The techniques used to obtain the pre- and posthyperbaric chamber exposure saccadic movement and SPEM have been described in prior publications from this research team [20].
It is important to note that since attention precedes saccadic movement, fixation duration does not only represent cognitive processing (Theeuwes, et al., 1998), but also preparatory time to the next fixation location.
These corrective saccadic movements might occur after head impulses, resulting in overt catch-up saccades, which are visible and can be detected by an experienced examiner during the bedside test without any additional equipment.
Some previous studies performed similar tests and found that there are many different responses comprising variations of vergence and saccadic movements [19, 33, 34]; however, they did not provide a detailed analysis based on descriptive parameters, as the one we provided by the presented approach.
If it want to improve saccadic movements (eyes movements) it will not get it exercising any type of motility ocular, it will only achieve it by training the saccades; It's more, if it want to train for example horizontal predictive saccades only it will improve if it propose exercises where specifically involved this type of movement ocular and not another.
Caption: Figure 4 Assessment of saccadic movements.
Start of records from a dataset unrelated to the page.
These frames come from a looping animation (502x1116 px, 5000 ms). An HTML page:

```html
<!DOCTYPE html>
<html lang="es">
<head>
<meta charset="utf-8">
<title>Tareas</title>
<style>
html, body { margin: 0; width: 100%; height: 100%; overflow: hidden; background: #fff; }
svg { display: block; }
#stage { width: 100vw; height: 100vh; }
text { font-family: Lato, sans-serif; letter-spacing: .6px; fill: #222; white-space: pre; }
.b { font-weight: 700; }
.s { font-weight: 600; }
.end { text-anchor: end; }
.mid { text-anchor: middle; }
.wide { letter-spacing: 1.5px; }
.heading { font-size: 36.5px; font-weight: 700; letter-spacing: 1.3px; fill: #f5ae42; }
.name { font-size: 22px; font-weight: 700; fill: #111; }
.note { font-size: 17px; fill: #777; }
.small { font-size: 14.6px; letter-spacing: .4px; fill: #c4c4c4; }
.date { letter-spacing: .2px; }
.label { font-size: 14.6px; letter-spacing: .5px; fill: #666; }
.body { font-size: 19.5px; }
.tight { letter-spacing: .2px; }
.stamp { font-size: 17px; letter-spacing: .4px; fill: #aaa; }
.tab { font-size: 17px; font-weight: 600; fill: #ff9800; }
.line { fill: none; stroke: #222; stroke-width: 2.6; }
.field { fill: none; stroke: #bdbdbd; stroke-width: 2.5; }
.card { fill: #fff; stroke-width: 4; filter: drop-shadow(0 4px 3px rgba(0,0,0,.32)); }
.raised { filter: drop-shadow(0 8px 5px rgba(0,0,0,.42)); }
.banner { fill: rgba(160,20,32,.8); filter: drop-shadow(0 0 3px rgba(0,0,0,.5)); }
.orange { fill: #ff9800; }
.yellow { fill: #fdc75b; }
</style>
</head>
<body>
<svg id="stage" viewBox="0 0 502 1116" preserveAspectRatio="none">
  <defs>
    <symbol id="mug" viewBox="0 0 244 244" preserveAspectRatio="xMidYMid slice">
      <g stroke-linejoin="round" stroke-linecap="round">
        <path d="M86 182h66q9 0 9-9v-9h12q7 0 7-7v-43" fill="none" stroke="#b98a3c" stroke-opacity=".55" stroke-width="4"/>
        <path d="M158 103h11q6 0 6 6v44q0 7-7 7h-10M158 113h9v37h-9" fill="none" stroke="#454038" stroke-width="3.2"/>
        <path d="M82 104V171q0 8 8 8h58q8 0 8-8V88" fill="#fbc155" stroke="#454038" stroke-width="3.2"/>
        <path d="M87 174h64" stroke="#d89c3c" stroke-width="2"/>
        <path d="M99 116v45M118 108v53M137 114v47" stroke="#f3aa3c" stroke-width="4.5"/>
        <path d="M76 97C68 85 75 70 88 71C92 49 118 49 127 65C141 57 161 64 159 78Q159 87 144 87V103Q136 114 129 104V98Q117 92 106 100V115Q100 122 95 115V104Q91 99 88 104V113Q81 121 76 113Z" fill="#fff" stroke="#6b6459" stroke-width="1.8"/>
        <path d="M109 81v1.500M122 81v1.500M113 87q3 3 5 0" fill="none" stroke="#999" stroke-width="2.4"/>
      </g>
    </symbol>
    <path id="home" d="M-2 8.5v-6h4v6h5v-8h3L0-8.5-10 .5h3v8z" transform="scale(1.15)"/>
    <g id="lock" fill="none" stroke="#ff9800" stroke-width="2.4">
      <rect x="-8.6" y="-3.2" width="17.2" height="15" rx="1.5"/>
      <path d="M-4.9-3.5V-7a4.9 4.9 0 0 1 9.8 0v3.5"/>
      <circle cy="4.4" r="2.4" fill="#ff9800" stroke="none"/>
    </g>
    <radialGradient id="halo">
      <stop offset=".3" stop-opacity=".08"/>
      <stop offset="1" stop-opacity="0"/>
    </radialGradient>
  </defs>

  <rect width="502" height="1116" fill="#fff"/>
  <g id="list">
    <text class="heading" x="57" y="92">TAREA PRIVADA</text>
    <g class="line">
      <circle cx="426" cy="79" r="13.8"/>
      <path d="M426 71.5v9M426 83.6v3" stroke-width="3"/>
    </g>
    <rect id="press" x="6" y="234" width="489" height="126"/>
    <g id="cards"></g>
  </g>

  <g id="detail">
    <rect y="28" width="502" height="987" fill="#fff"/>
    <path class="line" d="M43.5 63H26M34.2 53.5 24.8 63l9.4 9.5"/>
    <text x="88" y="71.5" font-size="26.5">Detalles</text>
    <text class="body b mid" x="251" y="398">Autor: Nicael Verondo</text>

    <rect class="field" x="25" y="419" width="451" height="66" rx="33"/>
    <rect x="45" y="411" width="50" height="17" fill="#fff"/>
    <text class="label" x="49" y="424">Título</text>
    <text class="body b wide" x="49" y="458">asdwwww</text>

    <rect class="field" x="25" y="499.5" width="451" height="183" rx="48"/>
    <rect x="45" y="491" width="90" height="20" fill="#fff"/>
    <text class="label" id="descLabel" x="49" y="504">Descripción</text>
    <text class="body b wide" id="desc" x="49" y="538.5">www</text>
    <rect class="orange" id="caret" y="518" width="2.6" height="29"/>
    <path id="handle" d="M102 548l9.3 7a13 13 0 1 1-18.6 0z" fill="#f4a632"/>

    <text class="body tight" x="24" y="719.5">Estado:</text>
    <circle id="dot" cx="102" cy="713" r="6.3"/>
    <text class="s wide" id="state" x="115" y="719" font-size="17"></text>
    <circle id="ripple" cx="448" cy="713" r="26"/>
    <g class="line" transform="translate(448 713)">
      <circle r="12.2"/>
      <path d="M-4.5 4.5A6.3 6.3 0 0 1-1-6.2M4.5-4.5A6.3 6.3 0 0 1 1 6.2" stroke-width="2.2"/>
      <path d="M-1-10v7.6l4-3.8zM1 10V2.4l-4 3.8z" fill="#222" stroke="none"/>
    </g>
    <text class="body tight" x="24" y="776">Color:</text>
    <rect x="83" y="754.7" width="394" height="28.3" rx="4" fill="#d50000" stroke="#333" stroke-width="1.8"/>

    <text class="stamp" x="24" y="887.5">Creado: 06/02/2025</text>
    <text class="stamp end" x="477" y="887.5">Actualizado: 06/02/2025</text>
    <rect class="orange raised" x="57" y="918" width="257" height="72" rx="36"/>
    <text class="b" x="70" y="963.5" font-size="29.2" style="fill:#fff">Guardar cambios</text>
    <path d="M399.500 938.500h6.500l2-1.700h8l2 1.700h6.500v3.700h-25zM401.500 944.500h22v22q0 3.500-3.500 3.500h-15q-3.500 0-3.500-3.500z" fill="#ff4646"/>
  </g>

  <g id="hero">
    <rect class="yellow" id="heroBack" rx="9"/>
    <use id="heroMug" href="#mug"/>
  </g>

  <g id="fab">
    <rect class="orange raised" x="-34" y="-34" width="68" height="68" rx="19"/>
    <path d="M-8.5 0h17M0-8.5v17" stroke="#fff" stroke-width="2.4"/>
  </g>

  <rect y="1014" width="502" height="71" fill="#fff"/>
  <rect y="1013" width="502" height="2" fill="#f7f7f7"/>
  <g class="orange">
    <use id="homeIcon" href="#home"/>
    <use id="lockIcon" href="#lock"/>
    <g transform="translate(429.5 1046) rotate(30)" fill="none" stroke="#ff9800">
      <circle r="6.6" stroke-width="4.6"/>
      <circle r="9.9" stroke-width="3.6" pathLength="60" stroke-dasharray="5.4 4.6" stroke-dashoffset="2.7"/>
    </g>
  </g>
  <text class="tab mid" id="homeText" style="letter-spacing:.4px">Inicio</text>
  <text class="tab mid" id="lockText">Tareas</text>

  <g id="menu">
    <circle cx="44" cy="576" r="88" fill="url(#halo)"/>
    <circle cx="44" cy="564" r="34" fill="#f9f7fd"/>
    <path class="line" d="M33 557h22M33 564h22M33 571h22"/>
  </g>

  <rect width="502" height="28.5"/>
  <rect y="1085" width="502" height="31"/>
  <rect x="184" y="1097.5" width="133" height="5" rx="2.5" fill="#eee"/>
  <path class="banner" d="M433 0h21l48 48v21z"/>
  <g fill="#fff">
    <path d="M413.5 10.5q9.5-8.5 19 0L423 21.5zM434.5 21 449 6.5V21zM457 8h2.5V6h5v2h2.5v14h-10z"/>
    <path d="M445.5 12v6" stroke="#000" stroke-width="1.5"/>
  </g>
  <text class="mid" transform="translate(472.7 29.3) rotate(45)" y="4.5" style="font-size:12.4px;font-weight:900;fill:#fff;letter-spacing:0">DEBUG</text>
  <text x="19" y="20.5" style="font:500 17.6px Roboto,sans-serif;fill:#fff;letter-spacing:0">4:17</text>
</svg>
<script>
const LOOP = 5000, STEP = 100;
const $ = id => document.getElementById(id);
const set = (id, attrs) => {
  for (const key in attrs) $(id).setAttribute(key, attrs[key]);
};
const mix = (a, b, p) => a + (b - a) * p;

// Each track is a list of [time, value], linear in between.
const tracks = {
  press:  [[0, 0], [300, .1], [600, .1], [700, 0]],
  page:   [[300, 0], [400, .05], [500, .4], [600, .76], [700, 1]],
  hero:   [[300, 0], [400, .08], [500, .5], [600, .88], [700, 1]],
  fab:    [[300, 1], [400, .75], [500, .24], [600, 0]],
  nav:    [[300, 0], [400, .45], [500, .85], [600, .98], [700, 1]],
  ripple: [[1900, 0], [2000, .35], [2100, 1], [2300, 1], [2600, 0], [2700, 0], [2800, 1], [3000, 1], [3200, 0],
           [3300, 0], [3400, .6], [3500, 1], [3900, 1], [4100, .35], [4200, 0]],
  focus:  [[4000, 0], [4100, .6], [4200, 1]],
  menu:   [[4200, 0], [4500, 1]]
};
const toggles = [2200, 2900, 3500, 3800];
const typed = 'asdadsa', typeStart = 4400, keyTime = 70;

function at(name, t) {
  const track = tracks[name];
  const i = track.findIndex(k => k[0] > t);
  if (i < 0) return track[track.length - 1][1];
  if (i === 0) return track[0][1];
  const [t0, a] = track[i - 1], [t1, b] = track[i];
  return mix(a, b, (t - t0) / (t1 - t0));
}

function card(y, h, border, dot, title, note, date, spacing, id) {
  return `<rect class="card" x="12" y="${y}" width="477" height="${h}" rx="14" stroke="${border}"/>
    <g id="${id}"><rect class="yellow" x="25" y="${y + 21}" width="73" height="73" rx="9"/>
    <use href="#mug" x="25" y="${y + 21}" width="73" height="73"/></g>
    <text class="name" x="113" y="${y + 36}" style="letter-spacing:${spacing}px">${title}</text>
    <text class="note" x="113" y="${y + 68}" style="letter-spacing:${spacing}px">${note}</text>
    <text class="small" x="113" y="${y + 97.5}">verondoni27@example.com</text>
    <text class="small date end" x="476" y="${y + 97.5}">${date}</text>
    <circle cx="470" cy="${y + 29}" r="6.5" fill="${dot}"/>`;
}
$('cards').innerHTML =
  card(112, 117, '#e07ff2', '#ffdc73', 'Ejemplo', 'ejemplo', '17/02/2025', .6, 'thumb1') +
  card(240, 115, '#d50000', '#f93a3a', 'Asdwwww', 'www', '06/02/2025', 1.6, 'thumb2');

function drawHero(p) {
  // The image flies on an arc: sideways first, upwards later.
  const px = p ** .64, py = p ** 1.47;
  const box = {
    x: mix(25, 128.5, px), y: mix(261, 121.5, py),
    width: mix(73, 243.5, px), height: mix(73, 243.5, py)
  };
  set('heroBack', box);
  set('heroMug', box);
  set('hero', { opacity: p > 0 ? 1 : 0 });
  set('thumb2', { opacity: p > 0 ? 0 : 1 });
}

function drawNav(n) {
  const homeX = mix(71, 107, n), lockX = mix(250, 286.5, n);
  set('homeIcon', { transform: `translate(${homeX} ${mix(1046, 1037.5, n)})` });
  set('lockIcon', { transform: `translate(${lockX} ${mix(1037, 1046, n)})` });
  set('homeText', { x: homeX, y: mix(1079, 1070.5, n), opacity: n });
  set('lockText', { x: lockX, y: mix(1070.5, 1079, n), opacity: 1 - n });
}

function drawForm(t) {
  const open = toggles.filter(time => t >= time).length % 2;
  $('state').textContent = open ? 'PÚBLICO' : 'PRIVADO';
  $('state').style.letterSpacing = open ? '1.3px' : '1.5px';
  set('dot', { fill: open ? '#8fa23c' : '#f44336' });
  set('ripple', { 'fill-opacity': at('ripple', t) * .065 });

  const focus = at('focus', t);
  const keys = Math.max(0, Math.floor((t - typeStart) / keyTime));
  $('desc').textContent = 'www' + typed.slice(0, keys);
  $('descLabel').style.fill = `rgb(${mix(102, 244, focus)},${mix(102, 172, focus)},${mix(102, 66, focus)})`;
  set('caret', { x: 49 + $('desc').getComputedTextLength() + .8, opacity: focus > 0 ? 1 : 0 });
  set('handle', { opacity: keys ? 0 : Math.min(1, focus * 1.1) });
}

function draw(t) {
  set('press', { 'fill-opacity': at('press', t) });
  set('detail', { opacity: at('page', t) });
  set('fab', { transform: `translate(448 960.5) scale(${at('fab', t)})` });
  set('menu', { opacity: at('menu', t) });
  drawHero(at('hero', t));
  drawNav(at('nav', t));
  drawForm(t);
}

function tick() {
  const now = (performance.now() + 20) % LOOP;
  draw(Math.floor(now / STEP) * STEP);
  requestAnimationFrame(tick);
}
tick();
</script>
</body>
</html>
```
The patient is instructed to look at the examiner's finger on the left hand (A) and then the finger on the right hand (B)
While it is known that rotation of the eye results in shearing forces on the retina transmitted from the vitreous gel, saccadic movements also cause a secondary motion of the vitreous itself directed inward to the axis of rotation.